Brand-building through effective cross-channel communications strategies
by Christine Mauro
It was the perfect storm of poor communications as I sat in the airport waiting for my flight which had been delayed due to weather. At any given moment, I received information from at least five different sources: text alerts, the flight status board, verbal announcements, the airline website and other passengers waiting for the flight.
None of these communication channels provided the same information.
This made it impossible to determine what information was accurate or most up-to-date. After two hours of waiting, the board posted "CANCELLED," with no verbal confirmation or direction as to what steps to take next. Frustrated by the long line to speak to an agent, I turned to the airline website which directed me to call a customer service agent, which then resulted in a 10-minute wait on hold.
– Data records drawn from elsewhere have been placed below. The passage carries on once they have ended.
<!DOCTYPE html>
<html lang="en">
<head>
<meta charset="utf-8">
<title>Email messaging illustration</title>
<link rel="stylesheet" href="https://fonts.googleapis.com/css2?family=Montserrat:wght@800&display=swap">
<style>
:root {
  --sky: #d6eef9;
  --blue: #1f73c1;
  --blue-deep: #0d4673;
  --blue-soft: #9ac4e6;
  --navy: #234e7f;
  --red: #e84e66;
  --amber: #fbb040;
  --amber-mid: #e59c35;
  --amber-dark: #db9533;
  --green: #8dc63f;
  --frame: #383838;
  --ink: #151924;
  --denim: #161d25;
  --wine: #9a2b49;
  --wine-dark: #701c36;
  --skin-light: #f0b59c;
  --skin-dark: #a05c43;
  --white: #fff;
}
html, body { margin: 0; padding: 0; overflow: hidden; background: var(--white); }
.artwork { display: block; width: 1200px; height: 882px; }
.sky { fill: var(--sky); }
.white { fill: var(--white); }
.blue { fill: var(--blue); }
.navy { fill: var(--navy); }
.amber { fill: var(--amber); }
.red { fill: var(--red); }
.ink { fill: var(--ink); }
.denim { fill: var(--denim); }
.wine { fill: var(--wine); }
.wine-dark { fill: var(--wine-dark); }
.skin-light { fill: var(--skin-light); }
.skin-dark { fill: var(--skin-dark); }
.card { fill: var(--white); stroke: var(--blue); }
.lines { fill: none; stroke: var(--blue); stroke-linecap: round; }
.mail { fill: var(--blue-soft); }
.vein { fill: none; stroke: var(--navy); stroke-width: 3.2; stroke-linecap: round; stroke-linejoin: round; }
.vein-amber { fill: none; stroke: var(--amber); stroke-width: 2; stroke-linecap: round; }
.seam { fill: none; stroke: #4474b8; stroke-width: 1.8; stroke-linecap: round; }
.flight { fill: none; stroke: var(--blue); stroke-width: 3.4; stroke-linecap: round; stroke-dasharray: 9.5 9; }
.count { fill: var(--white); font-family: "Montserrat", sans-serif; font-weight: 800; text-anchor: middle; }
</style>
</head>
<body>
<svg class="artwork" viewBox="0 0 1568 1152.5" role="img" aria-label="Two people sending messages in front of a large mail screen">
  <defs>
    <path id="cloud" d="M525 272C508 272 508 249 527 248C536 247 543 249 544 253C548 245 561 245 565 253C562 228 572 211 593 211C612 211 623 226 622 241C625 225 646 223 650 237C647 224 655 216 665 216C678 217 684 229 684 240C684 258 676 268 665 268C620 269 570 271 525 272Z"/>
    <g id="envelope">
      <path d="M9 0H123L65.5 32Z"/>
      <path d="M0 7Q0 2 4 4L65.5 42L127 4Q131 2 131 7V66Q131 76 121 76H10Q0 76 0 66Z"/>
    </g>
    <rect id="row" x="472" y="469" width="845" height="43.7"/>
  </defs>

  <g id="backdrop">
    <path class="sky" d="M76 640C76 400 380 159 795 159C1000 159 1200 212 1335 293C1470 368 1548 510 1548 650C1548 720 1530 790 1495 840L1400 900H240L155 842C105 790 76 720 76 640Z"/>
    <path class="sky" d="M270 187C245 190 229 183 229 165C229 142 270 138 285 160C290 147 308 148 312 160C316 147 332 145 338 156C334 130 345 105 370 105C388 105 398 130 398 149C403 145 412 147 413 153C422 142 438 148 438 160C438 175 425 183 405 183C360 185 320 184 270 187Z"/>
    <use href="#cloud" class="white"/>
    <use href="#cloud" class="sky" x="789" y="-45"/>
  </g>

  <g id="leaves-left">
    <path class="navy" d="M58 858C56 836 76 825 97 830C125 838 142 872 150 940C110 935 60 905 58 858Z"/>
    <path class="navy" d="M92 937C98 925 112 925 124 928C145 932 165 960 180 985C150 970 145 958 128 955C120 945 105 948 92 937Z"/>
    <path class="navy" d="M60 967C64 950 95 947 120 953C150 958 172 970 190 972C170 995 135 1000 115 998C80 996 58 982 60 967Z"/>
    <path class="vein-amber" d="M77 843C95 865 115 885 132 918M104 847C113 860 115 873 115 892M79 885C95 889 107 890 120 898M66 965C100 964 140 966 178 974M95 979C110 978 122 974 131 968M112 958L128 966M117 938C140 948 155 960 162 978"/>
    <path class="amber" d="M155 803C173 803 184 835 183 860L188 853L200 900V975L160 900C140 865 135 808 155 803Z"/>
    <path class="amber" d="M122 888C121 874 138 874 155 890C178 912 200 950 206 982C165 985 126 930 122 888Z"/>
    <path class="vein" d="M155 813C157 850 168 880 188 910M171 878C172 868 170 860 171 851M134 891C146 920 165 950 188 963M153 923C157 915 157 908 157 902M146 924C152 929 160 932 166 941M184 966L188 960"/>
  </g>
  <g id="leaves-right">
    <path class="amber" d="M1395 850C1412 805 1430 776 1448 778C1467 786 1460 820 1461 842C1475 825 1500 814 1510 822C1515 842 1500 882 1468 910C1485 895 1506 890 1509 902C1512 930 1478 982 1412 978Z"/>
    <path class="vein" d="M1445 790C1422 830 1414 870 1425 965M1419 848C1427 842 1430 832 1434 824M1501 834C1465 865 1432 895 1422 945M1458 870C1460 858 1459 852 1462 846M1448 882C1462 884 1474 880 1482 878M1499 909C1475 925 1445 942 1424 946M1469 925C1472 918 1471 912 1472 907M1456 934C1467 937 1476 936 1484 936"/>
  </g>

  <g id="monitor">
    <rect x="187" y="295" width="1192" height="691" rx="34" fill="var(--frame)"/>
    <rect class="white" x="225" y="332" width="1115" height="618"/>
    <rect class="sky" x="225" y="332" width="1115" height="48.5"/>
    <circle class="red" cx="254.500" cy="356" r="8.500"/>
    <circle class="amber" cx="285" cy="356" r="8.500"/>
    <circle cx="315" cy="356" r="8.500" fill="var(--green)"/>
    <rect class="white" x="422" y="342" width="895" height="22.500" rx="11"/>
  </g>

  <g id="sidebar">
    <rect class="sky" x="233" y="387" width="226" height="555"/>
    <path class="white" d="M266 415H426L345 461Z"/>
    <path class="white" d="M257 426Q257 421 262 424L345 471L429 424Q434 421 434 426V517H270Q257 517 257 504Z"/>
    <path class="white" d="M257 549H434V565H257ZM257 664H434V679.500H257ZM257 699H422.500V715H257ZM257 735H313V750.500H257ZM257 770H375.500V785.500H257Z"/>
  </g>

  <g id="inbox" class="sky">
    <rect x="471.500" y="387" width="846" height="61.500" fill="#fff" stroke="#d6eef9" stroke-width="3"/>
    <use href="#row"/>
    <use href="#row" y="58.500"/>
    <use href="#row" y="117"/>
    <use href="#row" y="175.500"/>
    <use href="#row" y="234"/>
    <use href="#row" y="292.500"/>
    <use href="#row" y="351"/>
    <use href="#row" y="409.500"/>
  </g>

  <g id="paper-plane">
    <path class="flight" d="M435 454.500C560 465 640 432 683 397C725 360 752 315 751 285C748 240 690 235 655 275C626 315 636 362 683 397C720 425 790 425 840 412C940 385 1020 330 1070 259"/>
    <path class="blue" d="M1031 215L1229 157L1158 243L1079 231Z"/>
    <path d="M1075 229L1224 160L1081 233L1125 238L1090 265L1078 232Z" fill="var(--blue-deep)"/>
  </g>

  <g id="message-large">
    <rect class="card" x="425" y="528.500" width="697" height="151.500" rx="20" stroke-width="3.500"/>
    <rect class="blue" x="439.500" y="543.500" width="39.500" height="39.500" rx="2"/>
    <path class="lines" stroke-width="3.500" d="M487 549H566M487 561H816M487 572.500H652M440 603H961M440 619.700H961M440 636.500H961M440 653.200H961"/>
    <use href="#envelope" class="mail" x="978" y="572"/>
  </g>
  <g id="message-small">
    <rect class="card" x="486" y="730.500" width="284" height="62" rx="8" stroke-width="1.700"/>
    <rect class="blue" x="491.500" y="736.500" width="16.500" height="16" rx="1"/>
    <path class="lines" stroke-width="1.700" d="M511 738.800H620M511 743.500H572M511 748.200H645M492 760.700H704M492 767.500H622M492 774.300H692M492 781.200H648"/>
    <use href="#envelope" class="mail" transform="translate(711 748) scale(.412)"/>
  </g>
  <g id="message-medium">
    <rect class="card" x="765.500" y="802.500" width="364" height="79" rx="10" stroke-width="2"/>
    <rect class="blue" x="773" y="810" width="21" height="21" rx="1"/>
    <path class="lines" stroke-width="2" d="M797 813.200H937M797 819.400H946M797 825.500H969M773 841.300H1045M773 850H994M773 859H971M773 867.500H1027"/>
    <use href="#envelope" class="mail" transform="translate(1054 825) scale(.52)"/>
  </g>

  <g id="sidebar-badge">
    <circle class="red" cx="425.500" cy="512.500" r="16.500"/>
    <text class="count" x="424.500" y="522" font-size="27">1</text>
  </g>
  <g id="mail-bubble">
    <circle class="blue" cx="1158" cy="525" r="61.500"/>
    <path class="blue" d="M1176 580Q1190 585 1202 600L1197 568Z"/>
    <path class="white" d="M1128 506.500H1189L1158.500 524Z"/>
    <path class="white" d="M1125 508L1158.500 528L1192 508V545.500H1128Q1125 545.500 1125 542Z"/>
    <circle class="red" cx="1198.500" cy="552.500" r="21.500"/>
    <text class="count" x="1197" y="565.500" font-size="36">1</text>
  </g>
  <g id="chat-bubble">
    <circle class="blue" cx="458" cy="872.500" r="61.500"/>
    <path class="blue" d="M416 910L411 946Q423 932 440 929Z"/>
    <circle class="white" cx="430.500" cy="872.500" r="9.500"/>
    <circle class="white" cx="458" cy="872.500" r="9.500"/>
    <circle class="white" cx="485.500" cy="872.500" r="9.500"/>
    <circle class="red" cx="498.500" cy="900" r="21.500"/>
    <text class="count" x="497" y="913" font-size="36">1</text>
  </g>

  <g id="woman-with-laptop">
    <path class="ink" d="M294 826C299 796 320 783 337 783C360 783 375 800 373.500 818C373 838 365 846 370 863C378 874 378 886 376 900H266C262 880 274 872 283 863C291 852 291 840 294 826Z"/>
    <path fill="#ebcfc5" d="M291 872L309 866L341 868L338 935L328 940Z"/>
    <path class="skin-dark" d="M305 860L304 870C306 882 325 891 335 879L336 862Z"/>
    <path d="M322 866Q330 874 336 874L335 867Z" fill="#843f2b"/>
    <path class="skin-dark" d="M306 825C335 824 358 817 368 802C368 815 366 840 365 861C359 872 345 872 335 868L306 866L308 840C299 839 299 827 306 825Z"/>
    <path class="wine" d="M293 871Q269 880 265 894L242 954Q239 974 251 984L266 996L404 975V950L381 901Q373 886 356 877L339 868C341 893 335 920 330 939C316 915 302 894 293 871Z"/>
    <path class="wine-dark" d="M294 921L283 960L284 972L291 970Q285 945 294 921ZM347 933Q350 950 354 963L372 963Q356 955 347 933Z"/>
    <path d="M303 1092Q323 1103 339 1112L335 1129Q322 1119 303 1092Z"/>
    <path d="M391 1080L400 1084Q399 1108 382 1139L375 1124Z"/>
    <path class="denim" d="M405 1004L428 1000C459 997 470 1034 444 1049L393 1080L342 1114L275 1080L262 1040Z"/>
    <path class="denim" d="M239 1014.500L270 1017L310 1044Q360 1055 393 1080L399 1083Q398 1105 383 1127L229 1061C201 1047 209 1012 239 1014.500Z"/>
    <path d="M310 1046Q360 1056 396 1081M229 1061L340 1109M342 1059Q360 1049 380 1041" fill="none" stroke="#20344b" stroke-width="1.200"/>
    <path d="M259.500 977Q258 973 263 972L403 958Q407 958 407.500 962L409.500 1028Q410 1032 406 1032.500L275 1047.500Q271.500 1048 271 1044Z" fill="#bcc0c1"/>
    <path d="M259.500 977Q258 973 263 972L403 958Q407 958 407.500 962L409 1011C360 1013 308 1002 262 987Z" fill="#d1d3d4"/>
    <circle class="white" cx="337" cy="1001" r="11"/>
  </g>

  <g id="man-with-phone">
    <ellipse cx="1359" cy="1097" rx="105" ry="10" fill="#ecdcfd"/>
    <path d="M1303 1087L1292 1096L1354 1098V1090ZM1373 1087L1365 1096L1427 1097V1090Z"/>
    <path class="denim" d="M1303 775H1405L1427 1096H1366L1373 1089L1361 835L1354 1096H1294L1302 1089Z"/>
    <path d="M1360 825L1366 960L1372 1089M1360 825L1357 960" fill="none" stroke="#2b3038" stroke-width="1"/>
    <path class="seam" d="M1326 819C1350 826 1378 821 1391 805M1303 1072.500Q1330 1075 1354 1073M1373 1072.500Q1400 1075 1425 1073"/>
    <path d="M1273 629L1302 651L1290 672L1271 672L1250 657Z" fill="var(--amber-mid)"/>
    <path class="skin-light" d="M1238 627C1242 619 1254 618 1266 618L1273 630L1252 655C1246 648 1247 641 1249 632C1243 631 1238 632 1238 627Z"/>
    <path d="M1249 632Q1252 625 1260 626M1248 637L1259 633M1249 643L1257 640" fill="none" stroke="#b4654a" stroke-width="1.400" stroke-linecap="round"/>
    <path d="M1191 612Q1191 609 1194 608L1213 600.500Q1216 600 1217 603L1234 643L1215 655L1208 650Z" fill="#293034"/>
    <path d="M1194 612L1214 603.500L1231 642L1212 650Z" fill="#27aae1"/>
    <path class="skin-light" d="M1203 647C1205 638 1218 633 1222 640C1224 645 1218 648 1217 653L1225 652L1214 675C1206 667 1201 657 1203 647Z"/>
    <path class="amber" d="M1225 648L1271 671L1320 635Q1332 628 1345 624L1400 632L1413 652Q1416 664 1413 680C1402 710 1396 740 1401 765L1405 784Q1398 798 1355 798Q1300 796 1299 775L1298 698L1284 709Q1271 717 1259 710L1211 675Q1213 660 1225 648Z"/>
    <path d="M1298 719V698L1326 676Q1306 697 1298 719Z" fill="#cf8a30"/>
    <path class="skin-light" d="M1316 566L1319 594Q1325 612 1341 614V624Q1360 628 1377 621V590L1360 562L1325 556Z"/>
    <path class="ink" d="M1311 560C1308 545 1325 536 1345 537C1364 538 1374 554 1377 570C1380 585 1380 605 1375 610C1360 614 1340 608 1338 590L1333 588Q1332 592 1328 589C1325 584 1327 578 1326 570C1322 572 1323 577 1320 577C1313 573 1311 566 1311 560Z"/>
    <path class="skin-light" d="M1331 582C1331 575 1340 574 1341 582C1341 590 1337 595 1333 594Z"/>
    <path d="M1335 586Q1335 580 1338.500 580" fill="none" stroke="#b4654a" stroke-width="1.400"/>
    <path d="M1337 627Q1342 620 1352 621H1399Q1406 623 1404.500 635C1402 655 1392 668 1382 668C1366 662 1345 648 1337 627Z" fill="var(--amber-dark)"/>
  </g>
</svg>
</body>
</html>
In today's digital world, customers expect accurate updates in real time. It's considered a failed customer experience when that doesn't happen. Companies need to have a cross-channel strategy with the technology in place to support it. As a result, customers will be satisfied with timely and accurate data when a problem arises.
Because most customers have a channel preference for receiving information, it's important to provide various options for accessing information. Today customers can choose to receive information via e-mail and online message boards—and many keep themselves informed with text alerts sent to their mobile devices. Still, some customers prefer the person-to-person interaction with customer service representatives. While it is important to provide a variety of channels to consume information, ensuring that all communication is aligned and that each channel is equipped to handle distribution is critical. The information posted to an online message board should be the same information communicated by employees both in-person and at call centers. Additionally, if an organization is driving customers to the call center from the web, the call centers should have the bandwidth to take on the volume of inbound calls along with the right information to resolve customer issues.
Taking this a step further, VIP customers or those participating in loyalty programs may expect special treatment, such as a dedicated phone number or expert agent for "members only." Although all customers are valued—and it's important to provide the best customer service—rewarding customers for their loyalty can be extremely beneficial.
So while many companies are concentrating on cross-channel marketing, maybe the big picture strategy should address how to consistently deliver on the brand promise even in the midst of a crisis. Organizations may build better relationships with customers when they most effectively deal with their problems through clear and consistent communications rather than selling them more "stuff."
Christine Mauro is a strategy director in simplification for the Siegel+Gale New York office.